Number of GPs suffering burnout has increased five-fold since 2000, LMCs warn
LMC leaders have revealed figures showing the full extent of GPs’ burnout today, as it emerged that five times as many GPs are using local occupational health services than in 2000.
Delegates at the LMC conference unanimously condemned NHS England’s decision to remove funding for local occupational health services for GPs and instructed the GPC to seek the reinstitution of funding.
Pulse has begun a campaign around GPs’ burnout and the LMCs conference has shown the depth of feeling, with GPs calling the decision to withdraw funding ‘callous and heartless’.

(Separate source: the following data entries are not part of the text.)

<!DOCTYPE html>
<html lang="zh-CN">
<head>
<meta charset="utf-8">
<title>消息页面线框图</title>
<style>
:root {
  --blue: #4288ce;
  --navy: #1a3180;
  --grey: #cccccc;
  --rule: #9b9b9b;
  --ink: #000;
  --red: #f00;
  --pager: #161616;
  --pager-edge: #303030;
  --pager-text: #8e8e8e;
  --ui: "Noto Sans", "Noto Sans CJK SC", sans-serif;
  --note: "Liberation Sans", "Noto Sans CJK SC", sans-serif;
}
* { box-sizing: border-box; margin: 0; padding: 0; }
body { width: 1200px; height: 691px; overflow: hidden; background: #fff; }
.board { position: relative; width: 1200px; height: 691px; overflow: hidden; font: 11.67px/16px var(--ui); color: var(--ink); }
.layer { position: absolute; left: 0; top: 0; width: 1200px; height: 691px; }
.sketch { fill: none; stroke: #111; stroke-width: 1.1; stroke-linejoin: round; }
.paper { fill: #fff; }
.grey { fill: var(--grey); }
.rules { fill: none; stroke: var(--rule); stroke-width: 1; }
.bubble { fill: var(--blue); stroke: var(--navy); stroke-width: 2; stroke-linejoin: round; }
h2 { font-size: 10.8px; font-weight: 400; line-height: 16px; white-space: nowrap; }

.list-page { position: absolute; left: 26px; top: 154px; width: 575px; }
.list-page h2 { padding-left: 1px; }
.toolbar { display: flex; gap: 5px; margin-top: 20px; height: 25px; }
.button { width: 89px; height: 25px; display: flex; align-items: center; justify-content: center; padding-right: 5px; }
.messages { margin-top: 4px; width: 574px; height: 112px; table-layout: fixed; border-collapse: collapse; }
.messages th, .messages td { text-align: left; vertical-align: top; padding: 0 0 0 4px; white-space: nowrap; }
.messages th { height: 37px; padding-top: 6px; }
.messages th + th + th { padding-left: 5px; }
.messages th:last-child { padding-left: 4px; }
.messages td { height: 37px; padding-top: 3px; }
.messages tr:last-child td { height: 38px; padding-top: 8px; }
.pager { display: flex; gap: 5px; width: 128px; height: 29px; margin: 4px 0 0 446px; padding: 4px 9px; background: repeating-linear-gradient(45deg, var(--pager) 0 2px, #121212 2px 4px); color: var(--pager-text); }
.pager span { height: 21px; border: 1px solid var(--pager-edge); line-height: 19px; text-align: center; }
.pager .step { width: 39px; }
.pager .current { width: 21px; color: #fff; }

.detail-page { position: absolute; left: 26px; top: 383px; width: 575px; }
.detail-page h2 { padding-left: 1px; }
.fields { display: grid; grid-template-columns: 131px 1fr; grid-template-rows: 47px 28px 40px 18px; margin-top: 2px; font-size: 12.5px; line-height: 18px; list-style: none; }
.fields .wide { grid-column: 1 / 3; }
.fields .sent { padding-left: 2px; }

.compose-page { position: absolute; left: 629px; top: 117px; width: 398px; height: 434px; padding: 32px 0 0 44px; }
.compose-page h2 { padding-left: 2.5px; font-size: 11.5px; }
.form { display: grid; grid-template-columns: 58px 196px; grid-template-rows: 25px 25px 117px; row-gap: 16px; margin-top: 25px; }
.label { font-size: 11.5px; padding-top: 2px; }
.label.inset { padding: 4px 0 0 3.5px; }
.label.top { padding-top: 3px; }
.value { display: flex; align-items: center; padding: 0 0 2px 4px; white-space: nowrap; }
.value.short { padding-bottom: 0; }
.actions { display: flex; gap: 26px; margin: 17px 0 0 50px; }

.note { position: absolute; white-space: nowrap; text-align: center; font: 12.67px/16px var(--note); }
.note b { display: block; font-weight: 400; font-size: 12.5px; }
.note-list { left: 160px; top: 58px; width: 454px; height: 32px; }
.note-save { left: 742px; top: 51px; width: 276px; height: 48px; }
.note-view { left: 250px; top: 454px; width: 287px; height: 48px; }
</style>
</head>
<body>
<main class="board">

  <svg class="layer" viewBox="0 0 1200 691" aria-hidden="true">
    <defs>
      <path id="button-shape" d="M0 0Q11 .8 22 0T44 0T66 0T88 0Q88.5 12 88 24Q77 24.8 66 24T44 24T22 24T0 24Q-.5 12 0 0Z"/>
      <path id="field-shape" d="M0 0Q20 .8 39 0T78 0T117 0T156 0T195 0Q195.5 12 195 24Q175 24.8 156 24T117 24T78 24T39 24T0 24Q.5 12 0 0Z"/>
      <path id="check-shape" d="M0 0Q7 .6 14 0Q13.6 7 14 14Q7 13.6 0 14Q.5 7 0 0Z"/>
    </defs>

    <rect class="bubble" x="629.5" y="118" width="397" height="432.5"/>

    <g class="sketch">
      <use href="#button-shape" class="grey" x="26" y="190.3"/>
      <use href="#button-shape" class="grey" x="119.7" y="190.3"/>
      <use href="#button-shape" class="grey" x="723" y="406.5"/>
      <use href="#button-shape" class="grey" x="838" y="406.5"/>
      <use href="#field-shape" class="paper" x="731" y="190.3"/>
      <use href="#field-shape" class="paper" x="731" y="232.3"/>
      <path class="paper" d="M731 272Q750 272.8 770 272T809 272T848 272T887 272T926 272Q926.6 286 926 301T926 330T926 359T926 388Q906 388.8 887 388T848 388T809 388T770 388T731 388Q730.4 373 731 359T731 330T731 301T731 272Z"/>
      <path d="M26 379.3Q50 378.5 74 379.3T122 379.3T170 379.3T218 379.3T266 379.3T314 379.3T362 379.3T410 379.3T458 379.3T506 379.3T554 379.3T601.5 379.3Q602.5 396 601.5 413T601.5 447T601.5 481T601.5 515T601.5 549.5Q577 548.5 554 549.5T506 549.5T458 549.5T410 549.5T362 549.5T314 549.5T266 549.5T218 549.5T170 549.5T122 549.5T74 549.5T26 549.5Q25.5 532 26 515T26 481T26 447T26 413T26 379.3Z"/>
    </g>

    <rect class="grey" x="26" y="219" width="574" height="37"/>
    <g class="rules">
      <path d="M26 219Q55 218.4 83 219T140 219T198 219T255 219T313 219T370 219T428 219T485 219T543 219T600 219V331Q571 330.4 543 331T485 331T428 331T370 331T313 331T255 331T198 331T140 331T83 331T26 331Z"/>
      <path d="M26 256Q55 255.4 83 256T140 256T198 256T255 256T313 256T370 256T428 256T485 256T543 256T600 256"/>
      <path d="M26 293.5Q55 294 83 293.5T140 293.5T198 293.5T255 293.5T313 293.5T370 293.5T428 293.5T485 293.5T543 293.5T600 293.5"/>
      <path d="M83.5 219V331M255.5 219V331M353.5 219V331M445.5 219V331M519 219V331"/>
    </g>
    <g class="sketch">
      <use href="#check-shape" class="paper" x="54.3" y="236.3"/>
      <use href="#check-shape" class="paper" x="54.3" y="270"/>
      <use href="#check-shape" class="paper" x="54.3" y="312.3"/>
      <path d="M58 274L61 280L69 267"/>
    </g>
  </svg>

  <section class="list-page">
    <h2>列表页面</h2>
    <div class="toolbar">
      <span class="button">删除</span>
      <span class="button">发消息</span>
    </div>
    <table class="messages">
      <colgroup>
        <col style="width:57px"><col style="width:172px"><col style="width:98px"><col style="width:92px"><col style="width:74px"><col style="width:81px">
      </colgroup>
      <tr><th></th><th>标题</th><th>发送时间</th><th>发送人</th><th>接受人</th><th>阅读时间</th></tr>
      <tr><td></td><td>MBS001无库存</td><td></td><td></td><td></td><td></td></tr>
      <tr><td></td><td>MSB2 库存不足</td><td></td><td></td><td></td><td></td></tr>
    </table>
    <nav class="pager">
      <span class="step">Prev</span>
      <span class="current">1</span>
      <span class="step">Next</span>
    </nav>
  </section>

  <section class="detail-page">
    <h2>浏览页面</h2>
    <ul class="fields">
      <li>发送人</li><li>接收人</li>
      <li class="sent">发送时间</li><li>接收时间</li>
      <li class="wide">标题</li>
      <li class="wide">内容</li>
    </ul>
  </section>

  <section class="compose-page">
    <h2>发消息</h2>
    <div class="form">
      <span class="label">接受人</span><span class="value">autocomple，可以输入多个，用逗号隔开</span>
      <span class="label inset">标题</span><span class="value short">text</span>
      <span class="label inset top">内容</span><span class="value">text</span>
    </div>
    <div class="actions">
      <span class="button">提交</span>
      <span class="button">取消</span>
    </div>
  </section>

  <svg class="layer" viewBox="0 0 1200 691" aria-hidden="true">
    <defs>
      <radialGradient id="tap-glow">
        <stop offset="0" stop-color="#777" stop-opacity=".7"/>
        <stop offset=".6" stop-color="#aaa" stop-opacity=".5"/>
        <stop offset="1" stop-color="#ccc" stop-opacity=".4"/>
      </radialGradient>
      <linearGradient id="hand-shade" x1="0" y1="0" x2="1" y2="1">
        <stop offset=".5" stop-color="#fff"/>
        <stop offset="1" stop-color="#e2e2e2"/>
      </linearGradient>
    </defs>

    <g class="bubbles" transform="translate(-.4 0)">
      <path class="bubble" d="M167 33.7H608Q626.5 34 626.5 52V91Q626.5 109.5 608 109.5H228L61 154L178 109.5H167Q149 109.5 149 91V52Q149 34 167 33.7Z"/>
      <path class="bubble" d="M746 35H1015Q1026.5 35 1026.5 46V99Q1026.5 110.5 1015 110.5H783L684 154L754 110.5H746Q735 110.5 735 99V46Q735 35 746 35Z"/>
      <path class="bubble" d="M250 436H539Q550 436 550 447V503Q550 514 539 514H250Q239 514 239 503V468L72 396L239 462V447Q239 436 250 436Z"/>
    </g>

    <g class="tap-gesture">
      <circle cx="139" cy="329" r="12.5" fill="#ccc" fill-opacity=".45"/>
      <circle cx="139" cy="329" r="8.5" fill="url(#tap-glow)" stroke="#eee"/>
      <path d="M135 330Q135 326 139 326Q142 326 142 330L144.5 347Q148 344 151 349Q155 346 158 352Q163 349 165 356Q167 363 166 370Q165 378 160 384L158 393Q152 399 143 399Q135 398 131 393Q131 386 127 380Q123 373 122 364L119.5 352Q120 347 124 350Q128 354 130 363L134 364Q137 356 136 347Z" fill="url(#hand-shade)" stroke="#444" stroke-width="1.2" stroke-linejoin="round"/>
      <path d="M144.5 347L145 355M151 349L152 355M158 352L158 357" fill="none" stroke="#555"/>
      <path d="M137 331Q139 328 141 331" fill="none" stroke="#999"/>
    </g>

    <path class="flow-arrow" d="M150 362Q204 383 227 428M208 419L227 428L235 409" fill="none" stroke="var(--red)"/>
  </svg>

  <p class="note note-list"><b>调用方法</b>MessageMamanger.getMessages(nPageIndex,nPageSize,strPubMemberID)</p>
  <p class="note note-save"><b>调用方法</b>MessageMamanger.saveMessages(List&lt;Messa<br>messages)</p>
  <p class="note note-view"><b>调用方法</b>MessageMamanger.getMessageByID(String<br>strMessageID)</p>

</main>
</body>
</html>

The motion, proposed by Cornwall LMC’s Dr Francesco Scaglioni, addressed the rising number of GPs suffering work-related illnesses. He told delegates that one in 17 GPs presented to local occupational health services in Cornwall in 2012, a five-fold increase on the one in 83 using them in 2000.
A third of GPs presenting were ‘frankly suicidal’, Dr Scaglioni said, and the age of GPs presenting at services was falling, with more registrars than ever seeking help in Cornwall.
One in five of the GPs attending occupation health services elected to retire, he added.
While some PCTs had previously funded occupation health and support services, NHS England said that the local area teams were under no obligation to continue the funding.
Dr Scaglioni condemned the move to remove funding for the services: ‘If they don’t [access support services] the condition worsens, patients suffer, the GMC gets involved. Or a colleague becomes lost not just to the practice, but to their family. And at what cost? £2k- £3k per case, then self funding for a year at £50 a week.
‘Last month we received a letter from LAT saying funding is withdrawn, with no provision for the users of that service. This is callous, dangerous and heartless piece of activity. Funding for occupational health services MUST be provided by the LAT for the good of our patients and the good of ourselves.’
GPC professional fees and regulation subcommittee chair Dr John Canning echoed the concern. He said: ‘I am certain there will be doctors, having CBT or counselling which keeps them in work. Things that keep them working. Suddenly they’re told “sorry- you’re halfway through- you’re off”. Can you believe it? Can you really believe it?’
NHS England said that the local area teams were still reviewing the contracts: ‘We are pulling together the current situation in each area team in the knowledge that funding for occupational health services has been treated in a variety of ways by PCTs through the transition. We are still reviewing the services which have been on offer.’